Mesembria, Nesebar Bulgaria today, was a Doric settlement on a Black Sea island just off mainland Thrace. Thrace was invaded by the Galatians in 279 B.C. Only the wealthy coastal cities, including Mesembria, withstood their attacks. Following that chaos, rule of Thrace was divided between many tribes. Philip V, 221 – 179 B.C., tried to regain control of the area for the Macedonian Kingdom, but his success was limited and short lived. Mesembria was taken by Mithradates VI in the First Mithradatic War and surrendered to Rome in 71 B.C. The city struck Alexandrine tetradrachms as early as 275 B.C., more than 50 years after Alexander’s death, and probably issued the very last Alexandrine tetradrachms struck anywhere, possibly under Roman rule as late as 65 B.C.
The early Macedonian kingdom did not have sufficient access to mines to be able to mass-produce influential coinage. However, when Philip II rose to power in 359 BCE, he recognized the importance of mining and prioritized the acquisition of metals in his early conquests.
After defeating Amphipolis and Crenides, Philip was able to secure a consistent annual supply of nearly 30 metric tonnes of precious metal, striking them into new, iconic coinage.

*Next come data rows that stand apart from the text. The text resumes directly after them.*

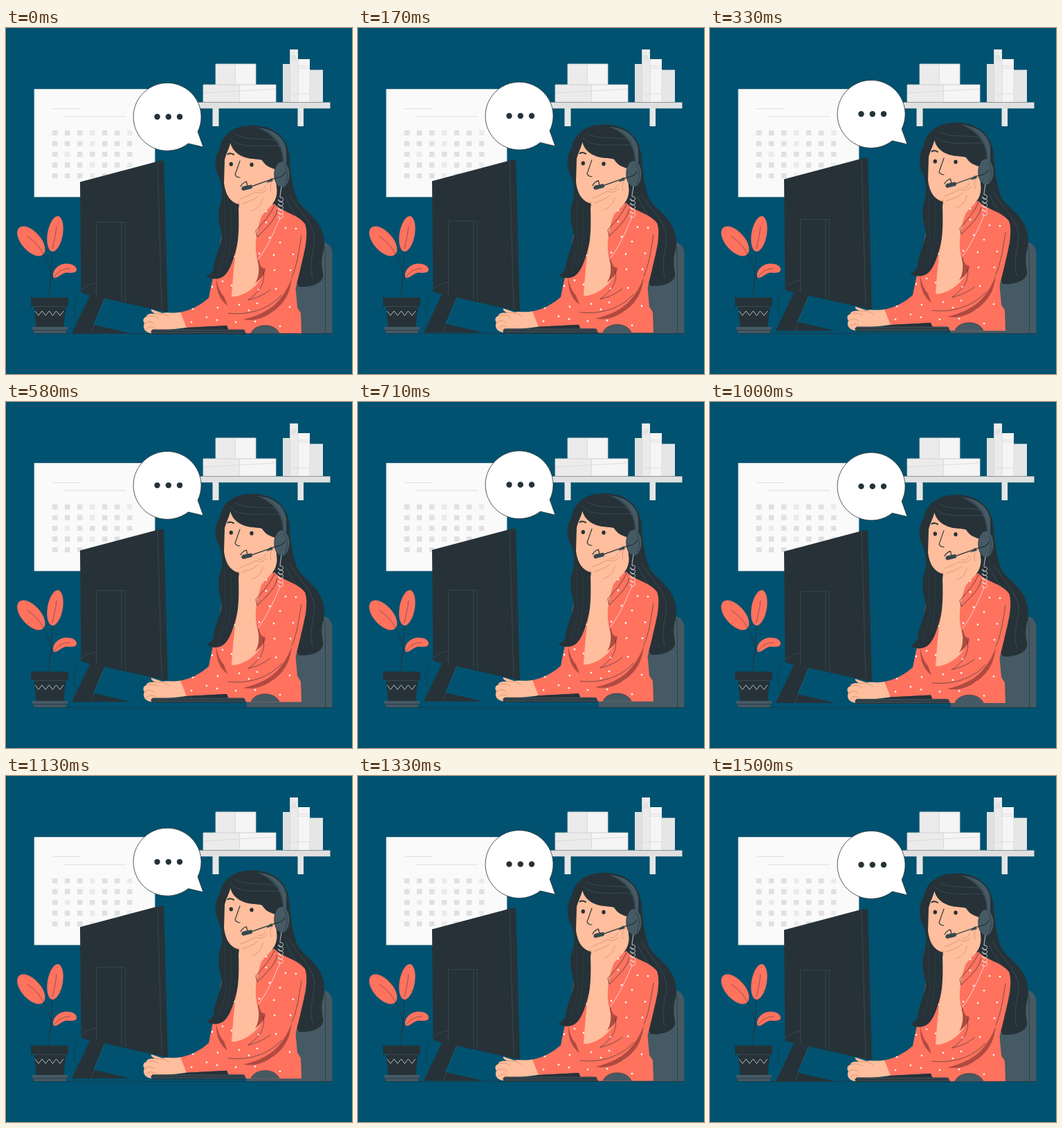
Write an HTML page that moves like this. It is 500 px wide and 500 px high and loops after 1.54 s.

```html
<!DOCTYPE html>
<html lang="en">
<head>
<meta charset="utf-8">
<title>Support agent</title>
<style>
  html, body { margin: 0; width: 100%; height: 100%; overflow: hidden; background: #005270; }
  svg { display: block; width: 100%; height: 100%; stroke-width: .8; }
  .ink { fill: #263238; }
  .grey { fill: #455a64; }
  .coral { fill: #ff725e; }
  .skin { fill: #ffbe9d; }
  .shade { fill: #b04a40; }
  .line { fill: none; stroke: #263238; stroke-linecap: round; stroke-linejoin: round; }
  .soft { fill: none; stroke: #455a64; }
  .fold { fill: none; stroke: #d98d69; stroke-linecap: round; }
  .pale { fill: none; stroke: #d6d6d6; }
</style>
</head>
<body>
<svg viewBox="0 0 500 500">
  <defs>
    <clipPath id="shirtClip"><use href="#shirt"/></clipPath>
  </defs>

  <g id="calendar">
    <path d="M41 88.500H215V244H41Z" fill="#fafafa" stroke="#e0e0e0"/>
    <path class="pale" d="M68 116.500H108M83 128H173"/>
  </g>

  <g id="shelf">
    <path d="M298.500 115H307.500V142H298.500ZM421.500 115H430V142H421.500Z" fill="#e6e6e6"/>
    <path d="M276 107.500H468.500V116.300H276Z" fill="#e0e0e0"/>
    <path d="M303 52H361V82H303Z" fill="#f5f5f5"/>
    <path d="M303 52H331.500V82H303Z" fill="#ebebeb"/>
    <path d="M285 82H390V107H285Z" fill="#f5f5f5"/>
    <path d="M285 82H337.500V107H285Z" fill="#ebebeb"/>
    <path class="pale" d="M303 52H361V82H303ZM285 82H390V107H285ZM285 94L337 91L390 88M331.500 52V82M337.500 82V107"/>
    <path d="M400 52H411V107H400Z" fill="#e0e0e0"/>
    <path d="M410.500 31H422V107H410.500Z" fill="#ebebeb"/>
    <path d="M422 45H439V107H422Z" fill="#f5f5f5"/>
    <path d="M439 60.500H458V107H439Z" fill="#e6e6e6"/>
    <path class="pale" d="M410.500 31V107M422 45V107M439 60V107M422 55H439M422 58H439M422 95H439M411 46H422M411 96H422"/>
    <circle cx="416" cy="42" r="3" fill="#e0e0e0"/>
    <path d="M276 107.500H468.500" stroke="#8a9399" stroke-width=".7"/>
  </g>

  <g id="plant">
    <path class="line" d="M62 388C62 368 68 345 67 319M64 352C63 343 60 335 54 327M63 372C64 366 66 362 70 359"/>
    <ellipse class="coral" rx="26" ry="13.800" transform="translate(36.300 308) rotate(48)"/>
    <ellipse class="coral" rx="25.800" ry="11" transform="translate(71 297.500) rotate(-80)"/>
    <path class="coral" d="M69 361C65 352 75 341 86 340.500C96 340 103 345 102 350C101 354 95 354 89 353.500C80 353 76 362 69 361Z"/>
    <path class="line" d="M31 301C40 307 49 316 54 327M73 287C72 299 69 310 67 319M70 359C76 351 84 347 92 348" stroke-width=".5"/>
    <path class="ink" d="M40 400H87L83 433H44Z"/>
    <path class="ink" d="M36 389.500H90V402H36Z"/>
    <path class="soft" d="M40 402.500H86" stroke-width=".6"/>
    <path d="M42 409l5 6.500l5 -6.500l5 6.500l5.500 -6.500l5 6.500l5 -6.500l5.500 6.500l5 -6.500" fill="none" stroke="#e0e0e0"/>
    <path class="grey" d="M36.500 432H90L88 437H39Z"/>
    <path class="grey" d="M40 437H87V441H40Z"/>
    <path class="line" d="M39 437H88"/>
  </g>

  <g id="chair">
    <path class="grey" d="M347.500 441.500V433L410 420V370L425 335Q425 309 443 309H456Q471 311 471.500 326V441.500Z"/>
    <path class="line" d="M456 309Q461 313 461.500 326V441" stroke-width=".6"/>
  </g>

  <g id="float">
    <g id="bubble">
      <path d="M277.100 149.900L285 172L263.400 166.900A49 49 0 1 1 277.100 149.900Z" fill="#fff" stroke="#263238"/>
      <g class="ink">
        <circle cx="218.500" cy="128.300" r="4.200"/><circle cx="234.800" cy="128.300" r="4.200"/><circle cx="251" cy="128.300" r="4.200"/>
      </g>
    </g>

    <g id="monitor">
      <path class="line" d="M131 369C112 371 98 386 98 405C98 413 100 418 104 422" stroke-width=".6"/>
      <path class="ink" d="M95 441.500L128 372L143 389L126 428.500L181.500 441.500Z"/>
      <path class="ink" d="M107 222.500L222 192Q228 190.500 228.200 194L234 411L112 384Q108.500 383 108.500 379Z"/>
      <path class="soft" d="M219 194L225 407M130.500 386V280.500H172.500V395M167 281V393M131 369C121 370 113 374 109 379M143 390L123 441" stroke-width=".7" opacity=".75"/>
    </g>

    <g id="woman">
      <path class="ink" d="M350 141C388 138 409 160 410 190C411 207 414 226 418 240C422 257 437 264 447 277C458 290 462 306 459 322C455 333 456 345 458 355C460 367 445 375 423 374L385 300L335 225Z"/>
      <path class="soft" d="M409 240C422 264 446 282 446 307C444 326 438 340 443 362M404 245C417 275 436 285 433 318" stroke-width=".6"/>

      <path id="shirt" class="coral" d="M388 254C398 266 422 269 432 283C438 298 431 325 425 350L418.500 376L421 404L426 412L427 441.500H345V436H321L319 430L261 433L251 411C268 408 283 399 293 390C297 368 303 345 307 325L314 289L336 270Z"/>
      <g id="dots" clip-path="url(#shirtClip)"></g>

      <path class="skin" d="M252 410.500C243 413 233 410 226 412L210 406.500C209 409 212 411 216 413C207 412 203 414 203 417C197 419 198 424 200 427C197 432 200 440 209 441L226 437L261 433Z"/>
      <path class="fold" d="M216 413C225 412 232 414 236 418M203 417C209 415 216 416 220 419M200 427C205 423 212 424 215 428M203 435C207 431 212 431 215 434"/>
      <path class="ink" d="M250 435L261 433L319 430L322 437H248Z"/>
      <path class="shade" d="M304 362C303 379 309 393 320 401L315 388Q306 378 304 362Z"/>

      <path class="ink" d="M352 141C330 141 312 154 309 174C301 186 301 202 307 214C313 226 314 243 309 256C304 275 310 288 312 301C309 320 300 335 300 349C296 356 292 358 289 358C295 364 307 364 314 359C327 349 333 320 340 285L362 235L392 215L400 185C400 160 383 141 352 141Z"/>
      <path class="soft" d="M315 242C319 265 314 290 318 313C315 328 311 340 308 350M325 255C326 280 326 310 317 345" stroke-width=".5" opacity=".5"/>

      <path class="skin" d="M316 190C318 182 322 175 324.500 166C330 182 346 188 366 190L390 196L391 240L366 253L337 255C324 252 317 241 315 224Z"/>
      <path d="M334 252C343 254 352 250 359 244L361 254L340 259Z" fill="#eb996e"/>
      <path class="ink" d="M324.500 167C327 155 338 148 352 147C376 149 393 165 398 185V200L389 204C381 202 373 198 369 189C352 191 330 186 324.500 167Z"/>
      <path class="soft" d="M325 160C338 176 370 168 399 171M331 154C350 164 377 157 397 164" stroke-width=".6"/>

      <path class="line" d="M338 192L331 212Q333 216 338 216" stroke-width="1.100"/>
      <path class="line" d="M320.500 182.500Q324 180 329 183M350 187Q358 184.500 366 189" stroke-width="2"/>
      <g class="ink">
        <ellipse cx="325.300" cy="196.800" rx="2.700" ry="3"/><ellipse cx="355" cy="197.600" rx="2.700" ry="3"/>
      </g>
      <path class="line" d="M339 229C341 225 344 223 347.500 222L349 229" stroke-width="1.200"/>

      <path class="skin" d="M338 247C346 238 355 235 364 234C369 225 378 218 386 219C393 227 393 241 388 250C383 259 373 266 369 273C364 287 360 305 361 322C362 338 367 349 371 357C361 380 346 391 326 388C327 370 329 350 331 330C336 310 337 290 336 262Z"/>
      <path class="fold" d="M339 247C346 244 354 241 361 237C367 240 372 239 377 233M341 254C350 251 358 249 364 243M364 234C369 237 372 234 375 228M356 264C365 260 370 254 371 246M386 219C382 224 381 230 383 236"/>

      <path class="coral" d="M425 300C409 324 390 337 374 349C368 369 350 387 325 389L321 413C345 418 385 408 402 388L418.500 376Z"/>
      <g id="armDots"></g>
      <path class="shade" d="M363 333C366 344 367 358 360 369C370 361 377 352 374 347Q368 349 365 334Z"/>
      <path class="shade" d="M343 421C365 416 383 407 394 394C404 382 409 372 413 361C411 380 405 392 395 402C380 417 360 425 343 421Z"/>
      <path class="line" d="M321 412C348 416 380 407 398 386M372 352C375 368 367 381 350 393M350 393C363 390 374 385 382 378M427 300C423 325 420 345 413 360" stroke-width=".6"/>
      <path class="line" d="M388 256C382 270 371 282 361 293L363 302C376 289 389 278 392 263" stroke-width=".7"/>

      <path d="M362 144C386 145 402 158 405 176V196H400C400 173 390 153 362 144Z" class="grey"/>
      <path class="line" d="M362 144C391 151 400 170 401 196" stroke-width=".6"/>
      <ellipse class="grey" cx="398.500" cy="212" rx="11" ry="18.500"/>
      <path class="line" d="M392 196C385 206 387 226 396 230M402 199C408 206 407 219 403 226" stroke-width=".7"/>
      <path class="line" d="M403 209C400 216 392 216 386 218L352 230" stroke-width="1.300"/>
      <path d="M383 217L376 224L386 221ZM342 229L354 226.500Q358 228 355 232L343 235Q338 233 342 229Z" fill="#37474f"/>
      <path id="cord" fill="none" stroke="#f0f0f0"/>

      <path class="grey" d="M354 441.500C359 427 388 425 395 441.500Z"/>
      <path class="line" d="M354 441C359 427 388 425 395 441" stroke-width=".6"/>
      <path d="M212 435.500H342Q346 437 347 442H212Q207 439 212 435.500Z" fill="#37474f"/>
      <path class="line" d="M210 438.500H344M211 442H346" stroke-width="1"/>
    </g>
  </g>
  <path class="line" d="M40 441.500H472" stroke-width=".7"/>
</svg>

<script>
  const NS = "http://www.w3.org/2000/svg";
  const $ = id => document.getElementById(id);

  function add(parent, tag, attrs) {
    const el = document.createElementNS(NS, tag);
    for (const key in attrs) el.setAttribute(key, attrs[key]);
    parent.appendChild(el);
  }

  // Calendar days, a few of them lighter
  const faint = new Set([3, 6, 10, 15, 24, 27, 31]);
  for (let i = 0; i < 35; i++) {
    add($("calendar"), "rect", {
      x: 67 + (i % 7) * 18, y: 148 + Math.floor(i / 7) * 15.5,
      width: 7.5, height: 7.2, fill: faint.has(i) ? "#ebebeb" : "#e0e0e0"
    });
  }

  // Polka dots on the shirt and the raised sleeve
  const dot = parent => ([cx, cy]) => add(parent, "circle", { cx, cy, r: 1.35, fill: "#fff" });
  [[376, 265], [376, 281], [404, 289], [419, 290], [396, 310], [387, 328], [381, 303],
   [366, 326], [298, 374], [313, 366], [318, 346], [330, 330], [312, 388], [270, 406],
   [268, 425], [290, 418], [306, 404], [305, 422], [332, 425], [360, 424], [396, 431],
   [410, 403], [326, 372]].forEach(dot($("dots")));
  [[415, 327], [388, 350], [411, 350], [390, 377], [369, 354], [365, 378], [337, 400],
   [351, 408], [363, 398], [384, 410]].forEach(dot($("armDots")));

  // Coiled headset cord
  let cord = "M398 230C397 237 396 241 396 245";
  for (let i = 0; i < 5; i++) cord += "c7 -1 5 7 0 6c-5 -1 -2 -6 0 0";
  $("cord").setAttribute("d", cord + "C391 285 380 315 363 336");

  const LOOP = 1540, FPS = 24, RISE = 8.8, SWING = 1520, LEAD = 25;

  function draw(now) {
    const step = Math.floor(((now % LOOP) + 5) * FPS / 1000);
    const phase = (step * 1000 / FPS + LEAD) / SWING;
    const y = -RISE * (1 - Math.cos(2 * Math.PI * phase)) / 2;
    $("float").setAttribute("transform", `translate(0 ${y.toFixed(2)})`);
  }

  const start = performance.now();
  function tick() {
    draw(performance.now() - start);
    requestAnimationFrame(tick);
  }
  tick();
</script>
</body>
</html>
```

This production volume made Philip’s coins immensely popular throughout the world.
His son, Alexander the Great, continued Philip’s coinage and improved upon it, refocusing the silver mintage on a tetradrachm based on the Athenian weight standard that could be used easily throughout Greece. For more than two hundred years, Alexander the Great Tetradrachms would be minted at a prolific rate, sourced from his father’s mines in Thrace and Macedonia as well as the new bullion Alexander received when he conquered the Persians.
A single coin represented approximately four day’s pay for a common laborer, so Alexander also minted bronze coinage for small transactions in local markets. However, Alexander the Great Tetradrachms were the most famous of his denominations, becoming one of the staple coins of the Greek world through their use in substantial purchases, international trade, and for mercenary payments.
Bust of Herakles right, wearing Nemean Lion skin, scalp over head, forepaws tied at neck
Zeus Aëtophoros seated left on throne, right leg drawn back, eagle in extended right hand, long scepter vertical behind in left hand; Corinthian helmet in left field, ΔΙ under it, BY below throne
A perfect choice for Numismatists, Historians, Military Veterans, Collectors.